Trends in Incidence and Mortality of Tuberculosis in India over past three decades: A Joinpoint and Age-Period- Cohort Analysis [post]

Deepak Dhamnetiya, Priyanka Patel, Ravi Prakash Jha, Neha Shri, Mayank Singh, Krittika Bhattacharyya
2021 unpublished
BackgroundThe morbidity and mortality burden of tuberculosis has been a major public health challenge in India. Despite various commitments to end the global TB epidemic, India has the highest burden of TB and MDR-TB. To accelerate progress towards the goal of ending TB by 2025, it is imperative to outline the incidence and trend of tuberculosis in India. This study provides the trends in the burden of TB in India, along with age, period and cohort effect of TB. MethodsWe have extracted the TB

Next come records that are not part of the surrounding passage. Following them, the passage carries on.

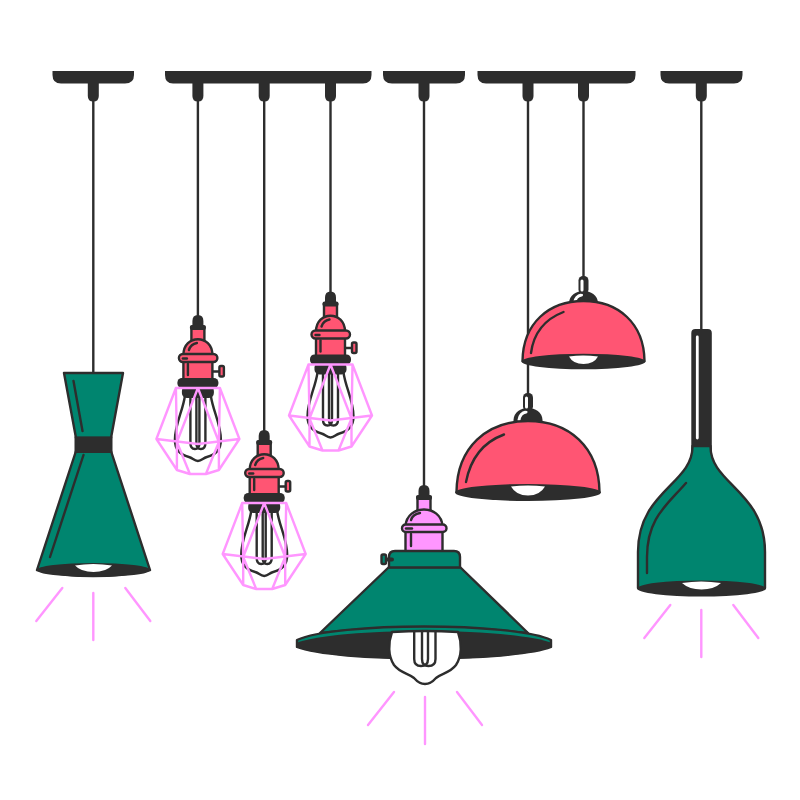
<!DOCTYPE html>
<html lang="en">
<head>
<meta charset="utf-8">
<title>Pendant lamps</title>
<style>
:root { --ink: #2d2d2d; --green: #00856f; --coral: #ff5573; --pink: #ff96ff; --paper: #ffffff; }
html, body { margin: 0; background: var(--paper); overflow: hidden; }
svg { display: block; width: 800px; height: 800px; }
.ink { fill: var(--ink); }
.line { fill: none; stroke: var(--ink); stroke-width: 2.4; stroke-linecap: round; stroke-linejoin: round; }
.green, .coral, .pink, .paper { stroke: var(--ink); stroke-width: 2.4; stroke-linejoin: round; }
.green { fill: var(--green); }
.coral { fill: var(--coral); }
.pink { fill: var(--pink); }
.paper { fill: var(--paper); }
.glow { fill: var(--paper); }
.wire { fill: none; stroke: var(--pink); stroke-width: 2.4; stroke-linejoin: round; stroke-linecap: round; }
</style>
</head>
<body>
<svg viewBox="0 0 800 800" role="img" aria-label="Row of hanging pendant lamps in green, coral and pink">
  <defs>
    <path id="stem" class="ink" d="M-5.5 82H5.5V96Q5.500 101.500 0 101.500T-5.500 96Z"/>
    <path id="rays" class="wire" d="M-31 0L-57 33M0 5V52M32 0L57 33"/>
    <g id="cage-lamp">
      <path class="paper" d="M-13 396C-15 411-23 424-23 440C-23 450-17 455-9 457C-5 458-4 461 0 461C4 461 5 458 9 457C17 455 23 450 23 440C23 424 15 411 13 396Z"/>
      <path class="line" d="M-7.500 397V443Q-7.500 449-3 449Q1.500 449 1.500 443V397M-1.500 397V443Q-1.500 449 3 449Q7.500 449 7.500 443V397"/>
      <rect class="ink" x="-16" y="386" width="32" height="12" rx="5"/>
      <path class="ink" d="M-5.500 327V321Q-5.500 315 0 315T5.500 321V327Z"/>
      <rect class="coral" x="-6.500" y="327" width="13" height="16"/>
      <rect class="ink" x="-8" y="325" width="16" height="5" rx="2"/>
      <path class="coral" d="M-14.500 355C-14.500 334 14.500 334 14.500 355Z"/>
      <path class="line" d="M-9 350Q-7 344-1 343M14 371.500H22"/>
      <rect class="coral" x="21.500" y="366" width="4.500" height="10.500" rx="1.500"/>
      <rect class="coral" x="-14.500" y="361" width="29" height="19"/>
      <path class="line" d="M-10 364V375"/>
      <rect class="coral" x="-19" y="354" width="38.500" height="8" rx="4"/>
      <path class="line" d="M-15 358.500H-11"/>
      <rect class="ink" x="-20.500" y="378" width="41" height="10" rx="4.500"/>
      <path class="wire" d="M-22 388H22L41.500 439L21 470L8 474H-8L-21 470L-41.500 439ZM-41.500 439L0 444L41.500 439M0 388L-21 442L-8 474M0 388L21 442L8 474M-22 388L-21 442V470M22 388L21 442V470"/>
    </g>
    <g id="dome-cap">
      <path class="ink" d="M-14.500 0C-14-16 14-16 14.500 0V5H-14.500Z"/>
      <path d="M-9 0Q-8-7-2-8" fill="none" stroke="var(--paper)" stroke-width="3" stroke-linecap="round"/>
      <rect class="ink" x="-5" y="-27" width="10" height="18" rx="4.500"/>
      <path d="M-1.500-22V-13" stroke="var(--paper)" stroke-width="3" stroke-linecap="round"/>
    </g>
  </defs>

  <rect class="glow" width="800" height="800"/>

  <g id="cords" class="line">
    <path d="M93.300 95V374M197.900 95V320M264.200 95V434M330.500 95V296M424 95V490M528 95V396M583.500 95V280M701.300 95V332"/>
  </g>

  <g id="ceiling-mounts">
    <path class="ink" d="M52.500 71H134V75Q134 83.500 125 83.500H61Q52.500 83.500 52.500 75ZM165 71H371.500V75Q371.500 83.500 363 83.500H173Q165 83.500 165 75ZM383 71H465V75Q465 83.500 456 83.500H392Q383 83.500 383 75ZM477.500 71H635.500V75Q635.500 83.500 627 83.500H486Q477.500 83.500 477.500 75ZM660.500 71H742.500V75Q742.500 83.500 734 83.500H669Q660.500 83.500 660.500 75Z"/>
    <use href="#stem" x="93.300"/>
    <use href="#stem" x="197.900"/>
    <use href="#stem" x="264.200"/>
    <use href="#stem" x="330.500"/>
    <use href="#stem" x="424"/>
    <use href="#stem" x="528"/>
    <use href="#stem" x="583.500"/>
    <use href="#stem" x="701.300"/>
  </g>

  <g id="hourglass-lamp">
    <path class="green" d="M64 373H123L111 438H76ZM76 451H111L150 570Q93 582 37 570Z"/>
    <rect class="ink" x="74.500" y="436.500" width="38" height="16.500"/>
    <ellipse class="ink" cx="93.500" cy="570" rx="57" ry="7"/>
    <path class="glow" d="M75 565.500Q93 562.500 112 565.500Q106 572 93.500 572T75 565.500Z"/>
    <path class="line" d="M73.500 381L82.500 431M83.500 455L50 557"/>
    <use href="#rays" x="93.300" y="588"/>
  </g>

  <g id="cage-lamps">
    <use href="#cage-lamp" x="197.900"/>
    <use href="#cage-lamp" x="264.200" y="115"/>
    <use href="#cage-lamp" x="330.500" y="-23.500"/>
  </g>

  <g id="wide-lamp">
    <path class="ink" d="M418.500 497V491Q418.500 485 424 485T429.500 491V497Z"/>
    <rect class="pink" x="417.500" y="497" width="13" height="16"/>
    <rect class="ink" x="416" y="495" width="16" height="5" rx="2"/>
    <path class="pink" d="M405.500 526C407 504 441 504 442.500 526Z"/>
    <path class="line" d="M411 520Q413 514 420 513"/>
    <rect class="pink" x="405.500" y="531" width="37" height="22"/>
    <path class="line" d="M411 534V546"/>
    <rect class="pink" x="402" y="524.500" width="44.500" height="7.500" rx="3.700"/>
    <path class="line" d="M406 528.500H412"/>
    <path class="green" d="M389 567L320 633Q424 622 528 633L460 567Z"/>
    <path class="green" d="M389 567.500V557Q389 551 395 551H454Q460 551 460 557V567.500Z"/>
    <path class="line" d="M386 559.500H392" style="stroke-width:4"/>
    <rect class="green" x="381.500" y="554.500" width="4.500" height="9.500" rx="1.500"/>
    <path class="green" d="M297 640C335 622 513 622 551 640V647C513 662 335 662 297 647Z"/>
    <path class="ink" d="M296 643C338 627 510 627 552 643V647C513 663 335 663 296 647Z"/>
    <path class="paper" d="M392 632C388 643 388 656 394 665C400 673 408 673 414 678C421 686 429 686 436 678C442 673 450 673 456 665C462 656 462 643 458 632Q425 630 392 632Z"/>
    <path class="line" d="M414.200 632V659Q414.200 666 421 666Q428 666 428 659V632M422 632V659Q422 666 428.500 666Q435.500 666 435.500 659V632"/>
    <use href="#rays" x="425" y="692"/>
  </g>

  <g id="upper-dome-lamp">
    <use href="#dome-cap" x="583.500" y="303"/>
    <path class="coral" d="M522.500 361C523 323 549 301 583.500 301S644 323 644.500 361Q583 371 522.500 361Z"/>
    <ellipse class="ink" cx="583.500" cy="361.500" rx="62" ry="7.800"/>
    <path class="glow" d="M569 356.500Q583 354.500 598 356.500Q594 364 583.500 364T569 356.500Z"/>
    <path class="line" d="M531 353Q535 323 563.500 312"/>
  </g>

  <g id="lower-dome-lamp">
    <use href="#dome-cap" x="528" y="420"/>
    <path class="coral" d="M456.500 492C457 447 487 421 528 421S599 447 599.500 492Q528 503 456.500 492Z"/>
    <ellipse class="ink" cx="528" cy="492.500" rx="73" ry="8.500"/>
    <path class="glow" d="M511 486.500Q528 484.500 545 486.500Q540 495.500 528 495.500T511 486.500Z"/>
    <path class="line" d="M466 482Q473 446 504 434.500"/>
  </g>

  <g id="bottle-lamp">
    <rect class="ink" x="691.300" y="329" width="20.500" height="124" rx="4"/>
    <path d="M697.300 337V438" stroke="var(--paper)" stroke-width="2.800" stroke-linecap="round"/>
    <path class="green" d="M692.500 446H710.500C710 484 765 491 765 552V588Q701 600 638 588V552C638 491 693 484 692.500 446Z"/>
    <ellipse class="ink" cx="701.500" cy="588.500" rx="64.500" ry="8"/>
    <path class="glow" d="M682 583Q701 580 721 583Q714 589.500 701.500 589.500T682 583Z"/>
    <path class="line" d="M686 483C667 505 647 518 647 557V573"/>
    <use href="#rays" x="701.300" y="605"/>
  </g>
</svg>
</body>
</html>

more » ... ncidence and mortality estimates from GBD database over the period 1990 to 2019. Joinpoint regression was used to determine the magnitude of time trends in incidence and mortality rates of Tuberculosis by calculating the average annual percent change (AAPC) and its 95% confidence interval (CI). We have analyzed the tuberculosis incidence and mortality trends in India to distinguish age, period and cohort effects by using age-period-cohort (APC) model.ResultsThere has been a decline in age standardized incidence rate in the period 1990-2019. Results from the APC table showed that the incidence and mortality due to tuberculosis in India decreased with the recent cohort. The period RRs of incidence had a downward trend in India in the period 1990-2019. Age standardized incidence and mortality rates of tuberculosis was found higher among males. The period RRs of incidence had a downward trend. Findings show that incidence and mortality were higher in older ages. The cohort effect on the incidence of tuberculosis was found higher among 1990-94 birth cohorts than in the later birth cohorts 2010-14. Wald test results demonstrated that the cohort and period RRs for both sexes and the net drift and local drifts for tuberculosis incidence and mortality were statistically significant.ConclusionHigher incidence and mortality in the older age groups is attributed to poor nutrition and socio-economic status. Improvement in India's public health facility and strategic programs aimed at eliminating tuberculosis might be the reason behind declining RRs in India. The decline in the cohort RRs signifies the effective measures taken to reduce the burden of tuberculosis in the country.
doi:10.21203/rs.3.rs-342519/v1 fatcat:um5mca4y4jb65celtbhmwolzy4